My family and I came here 12 years ago. My husband had been in (re-education camps) for 11 years. Im so thankful we got the kids over here in time to start college. Theyre in their 30s now and both are getting their masters degrees in engineering. We had so much luck. When we were applying to come here for the kids education, they got rejected. But then almost right away we were able to go with Humanitarian Operation 18. It was a miracle.

- Tuấn Nguyễn with his two daughters, 35, Seattle,Washington

I dont really remember much. I was about 10 years old, so everything is blurred. My family left Si Gn for Nha Trang after Si Gn was occupied in 1975. My family and I came here to the states in 1985. The first group in my family came in 1980. We dont really talk about it. Its not that my parents are reluctant to talk, but we just never happen to bring it up.

- Tố An Nguyễn, 32, Westminster, Calif.

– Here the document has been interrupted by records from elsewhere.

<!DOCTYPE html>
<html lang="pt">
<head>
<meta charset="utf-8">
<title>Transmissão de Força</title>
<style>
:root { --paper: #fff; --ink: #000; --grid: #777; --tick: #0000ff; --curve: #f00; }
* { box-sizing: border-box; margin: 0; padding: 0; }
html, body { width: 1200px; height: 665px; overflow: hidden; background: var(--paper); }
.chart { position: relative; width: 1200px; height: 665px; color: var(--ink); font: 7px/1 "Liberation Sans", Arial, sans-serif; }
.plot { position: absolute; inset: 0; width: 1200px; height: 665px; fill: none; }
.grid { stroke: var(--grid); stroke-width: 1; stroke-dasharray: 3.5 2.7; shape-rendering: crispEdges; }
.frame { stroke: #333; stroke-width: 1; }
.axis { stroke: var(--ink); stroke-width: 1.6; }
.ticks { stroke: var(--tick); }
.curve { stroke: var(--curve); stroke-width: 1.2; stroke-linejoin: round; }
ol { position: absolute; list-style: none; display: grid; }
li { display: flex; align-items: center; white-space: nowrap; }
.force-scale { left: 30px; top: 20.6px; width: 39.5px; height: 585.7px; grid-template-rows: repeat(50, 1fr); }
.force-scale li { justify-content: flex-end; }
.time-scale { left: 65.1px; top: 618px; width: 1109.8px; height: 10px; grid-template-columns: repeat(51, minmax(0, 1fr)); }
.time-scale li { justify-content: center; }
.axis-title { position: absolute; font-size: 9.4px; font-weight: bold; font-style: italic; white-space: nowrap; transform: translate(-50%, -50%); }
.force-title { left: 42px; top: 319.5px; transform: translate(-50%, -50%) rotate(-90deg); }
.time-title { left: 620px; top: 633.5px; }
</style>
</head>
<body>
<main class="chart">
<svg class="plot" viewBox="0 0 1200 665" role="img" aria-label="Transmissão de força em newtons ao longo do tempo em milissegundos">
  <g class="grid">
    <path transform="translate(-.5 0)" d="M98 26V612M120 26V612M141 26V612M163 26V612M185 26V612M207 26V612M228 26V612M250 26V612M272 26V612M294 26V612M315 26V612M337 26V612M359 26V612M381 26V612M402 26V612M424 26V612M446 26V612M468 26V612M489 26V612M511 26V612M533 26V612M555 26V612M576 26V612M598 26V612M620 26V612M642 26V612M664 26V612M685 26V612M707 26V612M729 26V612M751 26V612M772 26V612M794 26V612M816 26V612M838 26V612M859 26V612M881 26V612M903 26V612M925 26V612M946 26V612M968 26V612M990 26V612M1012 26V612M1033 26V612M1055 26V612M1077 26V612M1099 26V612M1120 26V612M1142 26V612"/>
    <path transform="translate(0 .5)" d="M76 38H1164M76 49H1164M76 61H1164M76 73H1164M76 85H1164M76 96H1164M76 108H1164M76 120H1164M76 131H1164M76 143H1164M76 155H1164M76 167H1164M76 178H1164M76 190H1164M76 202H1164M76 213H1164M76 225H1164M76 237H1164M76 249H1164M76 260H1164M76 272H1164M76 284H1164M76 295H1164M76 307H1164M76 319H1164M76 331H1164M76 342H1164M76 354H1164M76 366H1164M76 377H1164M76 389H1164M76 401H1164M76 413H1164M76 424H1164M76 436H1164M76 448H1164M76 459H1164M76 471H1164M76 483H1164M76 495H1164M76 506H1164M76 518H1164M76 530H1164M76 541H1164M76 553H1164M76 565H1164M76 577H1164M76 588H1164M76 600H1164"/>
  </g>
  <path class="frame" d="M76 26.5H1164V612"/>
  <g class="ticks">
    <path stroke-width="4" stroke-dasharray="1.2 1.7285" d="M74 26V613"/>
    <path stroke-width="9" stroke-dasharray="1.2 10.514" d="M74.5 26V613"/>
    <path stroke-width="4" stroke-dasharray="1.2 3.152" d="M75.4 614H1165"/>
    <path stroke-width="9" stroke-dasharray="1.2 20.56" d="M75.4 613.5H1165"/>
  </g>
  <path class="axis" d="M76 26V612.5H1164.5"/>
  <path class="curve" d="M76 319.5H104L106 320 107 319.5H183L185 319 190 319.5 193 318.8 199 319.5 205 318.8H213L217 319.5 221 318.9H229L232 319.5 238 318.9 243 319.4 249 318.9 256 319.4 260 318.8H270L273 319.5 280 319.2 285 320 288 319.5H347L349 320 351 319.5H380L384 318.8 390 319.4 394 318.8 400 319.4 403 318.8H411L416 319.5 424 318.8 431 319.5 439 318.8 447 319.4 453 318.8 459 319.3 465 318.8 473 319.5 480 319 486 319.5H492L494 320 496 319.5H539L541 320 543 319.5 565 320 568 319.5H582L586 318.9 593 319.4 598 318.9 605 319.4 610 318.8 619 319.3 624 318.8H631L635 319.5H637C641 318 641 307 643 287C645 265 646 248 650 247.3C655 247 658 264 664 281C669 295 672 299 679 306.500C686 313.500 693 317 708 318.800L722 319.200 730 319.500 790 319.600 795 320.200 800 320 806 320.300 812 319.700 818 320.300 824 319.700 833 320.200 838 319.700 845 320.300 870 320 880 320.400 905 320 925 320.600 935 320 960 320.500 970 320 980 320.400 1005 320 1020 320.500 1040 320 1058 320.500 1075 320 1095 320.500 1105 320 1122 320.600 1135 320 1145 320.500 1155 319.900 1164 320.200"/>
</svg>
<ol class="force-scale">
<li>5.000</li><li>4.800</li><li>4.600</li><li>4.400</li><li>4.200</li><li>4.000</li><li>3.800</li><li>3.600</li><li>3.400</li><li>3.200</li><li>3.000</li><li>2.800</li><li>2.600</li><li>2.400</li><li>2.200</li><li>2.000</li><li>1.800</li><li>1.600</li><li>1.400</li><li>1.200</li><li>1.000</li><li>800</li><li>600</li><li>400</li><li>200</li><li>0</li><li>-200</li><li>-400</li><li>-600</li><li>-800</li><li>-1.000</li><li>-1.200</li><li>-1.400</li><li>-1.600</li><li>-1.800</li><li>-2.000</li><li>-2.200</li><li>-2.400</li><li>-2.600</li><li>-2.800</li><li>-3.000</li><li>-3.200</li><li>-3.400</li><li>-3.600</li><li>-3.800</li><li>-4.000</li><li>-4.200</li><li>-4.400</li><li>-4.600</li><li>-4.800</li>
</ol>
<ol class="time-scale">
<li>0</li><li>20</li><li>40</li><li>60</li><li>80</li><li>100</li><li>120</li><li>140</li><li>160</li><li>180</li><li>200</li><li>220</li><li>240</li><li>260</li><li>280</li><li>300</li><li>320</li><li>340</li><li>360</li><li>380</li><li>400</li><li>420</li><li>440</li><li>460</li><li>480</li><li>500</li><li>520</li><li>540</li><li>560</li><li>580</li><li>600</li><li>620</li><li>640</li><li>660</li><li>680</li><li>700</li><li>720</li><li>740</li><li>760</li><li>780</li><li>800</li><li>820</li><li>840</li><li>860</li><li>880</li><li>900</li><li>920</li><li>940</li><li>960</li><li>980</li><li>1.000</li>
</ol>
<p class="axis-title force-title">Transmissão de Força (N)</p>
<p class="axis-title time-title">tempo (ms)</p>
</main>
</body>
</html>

I came to the U.S. in 83, when I was 10. I have absolutely no memories of Việt Nam, nor do I have any interest of going back. Ive been here too long; Im too Americanized. This is my home. Maybe one day in the future Ill go back just to see how it is. We still have some extended family over there. Since my days in California in 1986, I have seen business here grow a lot, especially ph restaurants and cafes. Theres more competition for our family-run phở restaurant.